“The guys around us, (Eagles center Jason Kelce) and JP did well rolling with it,” Wisniewski said. “It worked out well. Got a win, ran the ball well and protected well as a whole.”

Long-term, it would behoove the Eagles to settle on a permanent starter sooner rather than later.

Doug Pederson on Beckham's celebrations: 'Our players see it, our fans see it'

Doug Pederson on Beckham's celebrations: 'Our players see it, our fans see it'

Giants receiver Odell Beckham Jr. scored two huge touchdowns in the fourth quarter of Sunday's game at the Linc. 

After the first, he mimicked a dog by getting on all fours before lifting his leg and fake urinating on the field. That drew a flag. On the next touchdown, Beckham raised a fist in the air and stood at attention. 

On Monday, Eagles head coach Doug Pederson said he wasn't going to comment on it. Then he commented on it. 

"Our players see it, our fans see it," Pederson said. "It's one of those things I think you just kind of file away in the back of your mind. And you just remember those things and move on. It's unfortunate. I have to control our guys obviously and every other coach has to control their players. It's something that you don't want to see it in the game. It takes away from a great play that he just made."

Beckham was vague about the meaning behind the fist-raising celebration after the game. But Malcolm Jenkins has been raising his fist during the national anthem for about a year. 

When asked if the celebrations could have led to Jenkins' being a little more aggressive on a pass interference penalty later in the game — Jenkins clotheslined Beckham — Pederson said he thought it was "possible." But he also said it was just a play Jenkins made to prevent Beckham from possibly scoring a touchdown. 

Beckham, for his part, didn't see anything dirty on the play. 

"He made a smart play," Beckham said. "I'm running down the field. I'm gonna make a play and so he stops that. It's football. He made a play to stop me from making a play." 

After the game, Beckham didn't apologize for his celebrations. He understood that the penalty after the "urination celebration" led to his team kicking off from the 20. 

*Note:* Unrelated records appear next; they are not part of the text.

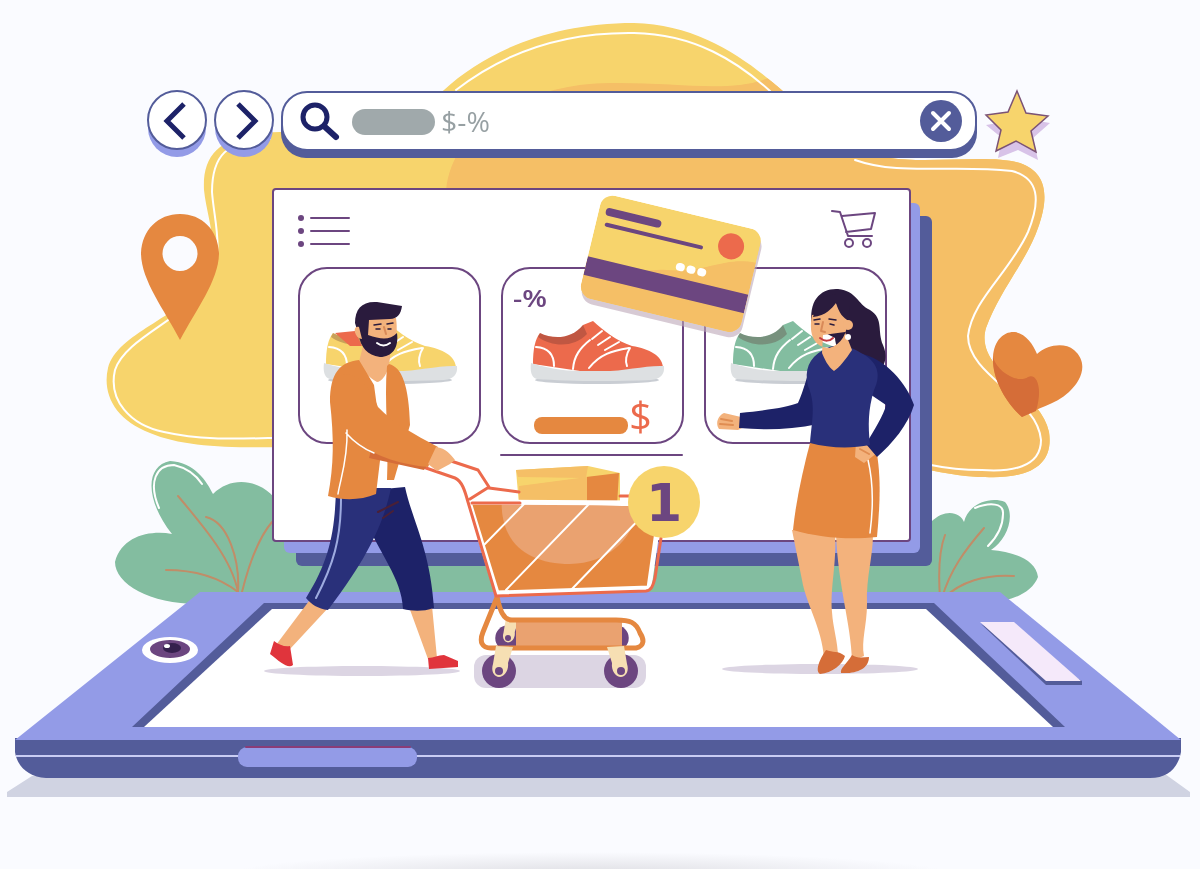
<!DOCTYPE html>
<html lang="en">
<head>
<meta charset="utf-8">
<title>Mobile shopping illustration</title>
<style>
:root{--page:#fafbff;--yellow:#f7d46c;--amber:#f5bf66;--orange:#e58840;--rust:#d56d38;--coral:#ec6a4c;--red:#e0343c;--lilac:#939be7;--indigo:#535c9a;--navy:#1d2268;--blue:#29307a;--plum:#6c4680;--green:#83bda0;--skin:#f3b27c;--hair:#2a1b3d;--white:#fff}
html,body{margin:0;height:100%;overflow:hidden;background:var(--page)}
svg.scene{display:block;width:1200px;height:869px}
text{font-family:"Open Sans","Noto Sans",sans-serif}
.yellow{fill:var(--yellow)}.amber{fill:var(--amber)}.orange{fill:var(--orange)}.rust{fill:var(--rust)}.coral{fill:var(--coral)}.red{fill:var(--red)}.lilac{fill:var(--lilac)}.indigo{fill:var(--indigo)}.navy{fill:var(--navy)}.blue{fill:var(--blue)}.plum{fill:var(--plum)}.green{fill:var(--green)}.skin{fill:var(--skin)}.hair{fill:var(--hair)}.white{fill:var(--white)}
.line{fill:none;stroke-linecap:round;stroke-linejoin:round;stroke-width:2}
.on-white{stroke:var(--white)}.on-plum{stroke:var(--plum)}.on-navy{stroke:var(--navy)}.on-orange{stroke:var(--orange)}.on-coral{stroke:var(--coral)}.on-vein{stroke:#c08d68}
.frame{fill:var(--white);stroke:var(--plum);stroke-width:2}
.bar{fill:var(--white);stroke:var(--indigo);stroke-width:2}
.shade{fill:#dcd5e3}
.shoe-yellow{color:#f7d46c}.shoe-coral{color:#ec6a4c}.shoe-green{color:#83bda0}
</style>
</head>
<body>
<svg class="scene" viewBox="0 0 1200 869" role="img" aria-label="A man pushing a shopping cart and a woman standing on a large phone in front of a shoe shop page">
<defs>
<clipPath id="blob-clip"><path id="blob" d="M204 190C202 150 225 134 280 132C400 128 420 110 444 90C485 52 550 23 634 23C700 24 750 62 784 92C820 128 850 152 890 158C930 164 990 154 1020 163C1046 172 1050 195 1038 228C1026 262 1000 290 986 328C974 370 1040 390 1049 432C1054 465 1030 479 985 477C950 477 920 466 880 462L320 446C250 448 190 450 150 433C115 420 102 394 108 368C118 332 178 320 204 280C222 250 207 220 204 190Z"/></clipPath>
<clipPath id="basket-clip"><path d="M469 502L660 507L649 588L497 592Z"/></clipPath>
<clipPath id="card-clip"><rect width="165" height="106" rx="13"/></clipPath>
<linearGradient id="bottom-glow" x2="0" y2="1"><stop stop-color="#fafbff"/><stop offset="1" stop-color="#ededf1"/></linearGradient>
<radialGradient id="bottom-shadow"><stop stop-color="#dedee3"/><stop offset="1" stop-color="#fafbff"/></radialGradient>
<g id="shoe">
<ellipse cx="67" cy="60" rx="62" ry="4" fill="#c9cdd3"/>
<path d="M3 44C3 30 5 19 10 13C22 19 41 20 53 5L63 1C73 10 86 21 102 26C120 29 132 36 133 47L70 54Z" fill="currentColor"/>
<path d="M10 13C22 19 41 20 53 5L57 14C44 28 22 27 8 17Z" fill="#5b2b2b" opacity=".3"/>
<path d="M1 43C30 52 45 51 68 51C92 52 115 45 134 46C135 55 130 59 121 60C75 62 35 61 7 59C1 58 0 50 1 43Z" fill="#dde0e2"/>
<path class="line on-white" d="M6 27C20 28 24 37 24 46M43 49C44 36 50 28 60 20M59 48C70 34 82 31 99 28M62 19L72 11M68 25L80 17M75 30L89 22M100 28C96 34 95 42 97 46"/>
</g>
<g id="wheel"><circle r="17" class="plum"/><path d="M-3-25L14-24L9-8C10 0 5 6 0 6C-6 5-8-1-6-7Z" fill="#f6dfb3"/><circle r="4" class="plum"/></g>
</defs>

<rect width="1200" height="869" fill="var(--page)"/>
<ellipse cx="590" cy="874" rx="360" ry="22" fill="url(#bottom-shadow)"/>

<g id="backdrop">
<use href="#blob" class="yellow"/>
<path clip-path="url(#blob-clip)" class="amber" d="M446 192C450 130 520 84 610 83C700 82 750 100 800 60H1100V500H446Z"/>
<path class="line on-white" d="M456 90C510 48 570 32 634 33C695 34 738 62 770 91M270 139C226 140 212 156 212 192C214 220 224 250 211 278C190 318 126 336 115 370C108 400 130 425 164 432C200 440 230 439 272 438M855 160C900 176 950 164 1012 171C1039 178 1041 200 1028 232C1010 272 972 300 968 336C968 376 1038 398 1041 440C1041 468 1010 472 982 470C962 470 945 468 931 465"/>
</g>

<g id="foliage">
<path class="green" d="M198 604C150 604 115 584 115 562C122 536 150 530 172 534C145 500 145 466 170 461C195 462 207 482 213 494C235 472 270 482 282 510L320 560H905L931 522C945 508 960 512 964 522C968 504 990 496 1005 502C1016 515 1007 540 991 550C1015 552 1036 560 1038 577C1032 593 1010 602 990 602Z"/>
<path class="line on-vein" d="M238 592C240 560 228 522 206 517M178 496C205 528 232 560 238 592M166 570C195 570 220 578 238 592M242 592C250 560 260 536 272 522M940 598C938 570 940 548 945 535M942 598C950 570 965 550 984 528M944 598C960 582 985 574 1014 576"/>
<path class="line on-white" d="M159 508C148 482 156 465 174 465C187 468 196 475 202 484M975 508C990 502 1004 503 1003 514C1003 528 996 538 988 546"/>
</g>

<g id="phone">
<path d="M32 776L7 792V797H1190V792L1165 774Z" fill="#d0d3e2"/>
<path class="indigo" d="M15 738H1181V752C1178 768 1168 778 1150 778H46C28 777 17 766 15 752Z"/>
<path class="lilac" d="M200 592H1000L1181 740H15Z"/>
<path d="M16 756H1180" stroke="#c9cdf4" stroke-width="2"/>
<path class="indigo" d="M264 603H934L1065 727H132Z"/>
<path class="white" d="M272 609H926L1053 727H144Z"/>
<rect class="lilac" x="238" y="747" width="179" height="20" rx="9"/>
<path class="line" stroke="#8a3d78" d="M246 747H410"/>
<ellipse class="white" cx="170" cy="650" rx="28" ry="13"/><ellipse class="plum" cx="170" cy="649" rx="20" ry="9"/><ellipse cx="172" cy="648" rx="9" ry="5" fill="#35204d"/><ellipse class="white" cx="167" cy="646" rx="3" ry="2"/>
<path class="indigo" d="M981 624L1046 685H1082V681Z"/><path d="M980 622H1014L1081 681H1046Z" fill="#f5e9fa"/>
</g>

<g id="shop-window">
<rect class="indigo" x="296" y="216" width="636" height="350" rx="6"/>
<rect class="lilac" x="284" y="203" width="636" height="350" rx="6"/>
<rect class="frame" x="273" y="189" width="637" height="352" rx="3"/>
<path class="line on-plum" d="M311 218H349M311 231H349M311 244H349"/>
<g class="plum"><circle cx="301" cy="218" r="3"/><circle cx="301" cy="231" r="3"/><circle cx="301" cy="244" r="3"/></g>
<path class="line on-plum" d="M832 211L840 212L848 236H872M842 216L875 213L871 229L846 232"/>
<g class="line on-plum"><circle cx="849" cy="243" r="4"/><circle cx="867" cy="243" r="4"/></g>
<g class="frame"><rect x="299" y="268" width="181" height="175" rx="28"/><rect x="502" y="268" width="181" height="175" rx="28"/><rect x="705" y="268" width="181" height="175" rx="28"/></g>
<path class="line on-plum" d="M501 455H682"/>
<use href="#shoe" class="shoe-yellow" x="323" y="320"/>
<path class="coral" d="M335 333L355 331L362 346H350Z"/>
<use href="#shoe" class="shoe-coral" x="530" y="320"/>
<use href="#shoe" class="shoe-green" x="730" y="320"/>
<text class="plum" x="513" y="307" font-size="23" font-weight="600" textLength="34" lengthAdjust="spacingAndGlyphs">-%</text>
<rect class="orange" x="534" y="417" width="94" height="17" rx="8"/>
<text class="coral" x="629" y="431" font-size="41" textLength="23" lengthAdjust="spacingAndGlyphs">$</text>
</g>

<g id="browser-bar">
<g class="lilac"><circle cx="177" cy="128" r="29"/><circle cx="244" cy="128" r="29"/></g>
<g class="bar"><circle cx="177" cy="120" r="29"/><circle cx="244" cy="120" r="29"/></g>
<path class="line on-navy" style="stroke-width:5;stroke-linecap:butt;stroke-linejoin:miter" d="M184 104L167 121L184 138M238 104L255 121L238 138"/>
<rect class="indigo" x="281" y="97" width="696" height="61" rx="25"/>
<rect class="bar" x="282" y="92" width="694" height="58" rx="25"/>
<circle class="line on-navy" style="stroke-width:5" cx="315" cy="117" r="12"/><path class="line on-navy" style="stroke-width:6" d="M325 127L336 137"/>
<rect x="352" y="109" width="83" height="26" rx="13" fill="#a0a9ab"/>
<text x="441" y="132" font-size="28" fill="#97a0a3" textLength="49" lengthAdjust="spacingAndGlyphs">$-%</text>
<circle class="indigo" cx="941" cy="121" r="21"/><path class="line on-white" style="stroke-width:4" d="M933 113L949 129M949 113L933 129"/>
</g>

<g id="badges">
<polygon fill="#d8c3e8" points="1018,98 1026,119 1050,123 1033,138 1038,160 1018,150 998,158 1002,138 986,125 1010,121"/>
<polygon class="yellow" stroke="#7b5376" stroke-width="1.5" points="1017,91 1026,113 1048,116 1031,131 1036,152 1016,141 996,151 1001,130 986,115 1008,112"/>
<path class="orange" fill-rule="evenodd" d="M180 340C164 309 141 280 141 253C142 230 158 214 180 214C202 214 218 230 219 253C219 280 196 310 180 340ZM180 236A17 17 0 1 0 180 271A17 17 0 1 0 180 236Z"/>
<path class="orange" d="M1022 417C1005 402 992 378 993 357C994 339 1005 331 1015 332C1026 334 1033 344 1037 354C1047 345 1064 342 1074 350C1088 362 1083 379 1069 392C1055 405 1036 408 1022 417Z"/>
<path class="rust" d="M1022 417C1005 402 992 378 993 357C997 372 1018 384 1028 377C1037 373 1043 388 1036 411Z"/>
</g>

<g id="bank-card" transform="translate(603 193) rotate(13.5)">
<rect x="2" y="5" width="165" height="106" rx="13" fill="#bda7b8" opacity=".6"/>
<g clip-path="url(#card-clip)"><rect class="yellow" width="165" height="106"/><path class="amber" d="M0 70C35 82 55 64 80 60C120 54 130 34 165 32V106H0Z"/><rect class="plum" y="65" width="165" height="19"/></g>
<path class="line on-plum" style="stroke-width:8" d="M11 17H60"/><path class="line on-plum" style="stroke-width:4" d="M11 30H108"/>
<circle class="coral" cx="137" cy="22" r="13"/>
<path class="line on-white" style="stroke-width:8" d="M92 54H93M103 54H104M114 54H115"/>
</g>

<g id="floor-shadows" class="shade"><ellipse cx="362" cy="671" rx="98" ry="5"/><ellipse cx="820" cy="669" rx="98" ry="5"/><rect x="474" y="655" width="172" height="33" rx="12"/></g>

<g id="cart">
<use href="#wheel" transform="translate(508 638) scale(.75)"/><use href="#wheel" transform="translate(616 638) scale(-.75 .75)"/>
<rect x="516" y="618" width="106" height="31" fill="#eaa270"/>
<path class="line on-orange" style="stroke-width:5" d="M498 595L483 632C479 642 482 648 491 648H636C645 646 644 639 640 633C636 622 630 620 616 620H512C503 620 500 610 497 597"/>
<use href="#wheel" transform="translate(499 671)"/><use href="#wheel" transform="translate(621 671) scale(-1 1)"/>
<path class="yellow" d="M516 470L588 466L620 473V505H519Z"/><path class="orange" d="M586 477L619 473L617 505H587Z"/><path class="amber" d="M516 470L588 466L586 478L518 477ZM519 486L587 477V505H519Z"/>
<path class="orange" d="M469 502L660 507L649 588L497 592Z"/>
<g clip-path="url(#basket-clip)"><path d="M502 495H640C638 535 612 563 570 564C528 564 498 543 502 495Z" fill="#eaa270"/><path class="line on-white" d="M481 548L528 500M506 590L590 503M571 590L648 510"/></g>
<path class="line on-white" style="stroke-width:5" d="M469 502L497 593L649 588L660 510M469 502L640 503"/>
<path class="line on-coral" style="stroke-width:3" d="M426 468L455 478C462 481 465 491 468 502L496 596L646 591C652 590 653 585 655 578L661 538M448 460L478 470L489 487L470 499M489 488L519 492M620 496H635M472 503H520"/>
<circle class="yellow" cx="664" cy="502" r="36"/>
<text class="plum" x="664" y="521" font-size="52" font-weight="700" text-anchor="middle" style="font-family:'DejaVu Sans','Noto Sans',sans-serif">1</text>
</g>

<g id="man">
<path class="skin" d="M312 597L329 607L290 649L276 645ZM409 607L432 606L437 658L428 659Z"/>
<path class="red" d="M274 641C279 645 285 647 290 646L293 665C288 669 280 662 270 654ZM428 658C434 658 438 655 444 655L458 661V667L429 669Z"/>
<path class="navy" d="M373 490L405 487C412 520 430 548 434 608C422 612 412 611 403 609C402 578 378 552 366 520Z"/>
<path class="blue" d="M336 488H391C384 520 372 552 328 610C318 609 311 604 306 598C330 560 335 530 336 488Z"/>
<path class="line" stroke="#9eabe0" d="M341 498C341 540 333 565 316 598"/>
<path class="line" stroke="#4a2036" d="M378 512L398 502M383 518L393 511"/>
<path class="white" d="M360 362L387 366L398 486C384 489 375 488 368 487Z"/>
<path class="skin" d="M363 346L390 350C391 366 385 381 377 382C369 378 362 370 359 362Z"/>
<path class="orange" d="M359 360C340 362 330 373 330 402C334 438 334 465 328 496C345 501 361 500 376 494L382 444L374 385ZM389 364C402 367 409 386 410 425L394 480H387C389 440 384 400 387 366Z"/>
<path class="rust" d="M376 430L436 453L424 470L369 458Z"/>
<path class="orange" d="M335 378C352 365 371 386 378 407C394 424 414 434 438 447L428 467C404 465 376 457 356 442C337 427 328 404 335 378Z"/>
<path class="line on-white" style="stroke-width:1.5" d="M347 430C348 460 340 480 338 494M346 433C355 443 364 449 374 453"/>
<path class="skin" d="M436 447C446 448 451 455 455 460L450 464L437 471L428 464ZM362 320C358 335 361 352 377 354C393 353 399 340 396 318L371 314Z"/>
<path class="hair" d="M355 323C355 309 362 301 377 302L402 306C401 314 397 319 390 319L369 320L368 335C382 340 390 340 397 333C399 348 392 357 380 357C367 355 361 347 359 336Z"/>
<path class="skin" d="M359 327C352 325 354 338 362 339Z"/>
<path class="line" stroke="#2a1b3d" style="stroke-width:1.5" d="M374 325L381 324M387 324L393 323M376 329H380M388 329H391"/><path class="line" stroke="#d98a58" d="M384 327L386 334"/><path class="line on-white" d="M377 343C381 346 386 346 390 343"/>
</g>

<g id="woman">
<path class="hair" d="M812 326C808 300 821 288 838 289C857 291 857 304 870 310C884 319 877 331 883 345C890 361 882 375 866 371C846 367 836 352 835 338Z"/>
<path class="skin" d="M792 530H835C837 565 830 586 832 612C833 628 838 642 838 657L824 658C822 628 806 604 802 580ZM836 534H873C873 557 866 577 867 604C867 625 861 641 864 656L852 661C851 624 838 586 836 534Z"/>
<path class="rust" d="M826 650C833 653 838 650 845 656C843 664 832 673 820 674C815 671 819 660 826 650ZM852 655C858 659 864 657 869 657C869 669 856 674 841 673C840 668 846 665 852 655Z"/>
<path class="orange" d="M810 443L874 440C882 470 880 505 877 537C850 540 820 538 793 530C796 500 803 470 810 443Z"/>
<path class="line on-white" style="stroke-width:1.5" d="M868 460C874 485 873 510 870 533"/>
<path class="skin" d="M741 417L724 413C718 416 715 423 719 429L738 430L746 426ZM856 442C866 442 874 446 877 453L864 463L855 457Z"/>
<path class="navy" d="M812 363L840 378L818 424C790 430 764 430 739 428L740 413C769 410 788 407 798 403C804 390 807 375 812 363Z"/>
<path class="navy" d="M858 353C886 358 907 384 914 405C908 425 892 444 877 457L866 444C874 430 884 415 886 405L858 386Z"/>
<path class="blue" d="M823 350C833 343 850 345 861 353C877 361 882 374 874 390C868 410 868 425 870 445C850 449 829 448 810 443C812 420 816 404 808 386C804 370 809 358 823 350Z"/>
<path class="skin" d="M823 335L845 332L852 350C846 359 839 368 834 371C828 367 824 358 822 353ZM812 315C808 336 815 347 829 348C841 345 848 334 848 316L833 300C825 310 820 315 812 315Z"/>
<path class="hair" d="M813 317C826 316 832 308 836 303C839 313 843 318 849 321L850 306L836 294L819 298Z"/>
<path class="line" stroke="#2a1b3d" style="stroke-width:1.5" d="M814 320L820 319M829 319L836 320M815 324H819M830 324L834 325"/><path class="line" stroke="#d98a58" d="M823 322L821 331L825 332"/><path class="line" stroke="#c23a42" d="M820 338C825 342 830 341 833 338"/>
<circle class="skin" cx="848" cy="325" r="5"/><circle class="white" cx="848" cy="337" r="3"/>
<path class="line" stroke="#e08d52" d="M721 419L732 421M720 424L733 425M860 449L869 454"/>
</g>
</svg>
</body>
</html>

"But when I get in the end zone, I'm going to do what I'm going to do," he said. "I'm going to try to spark this team."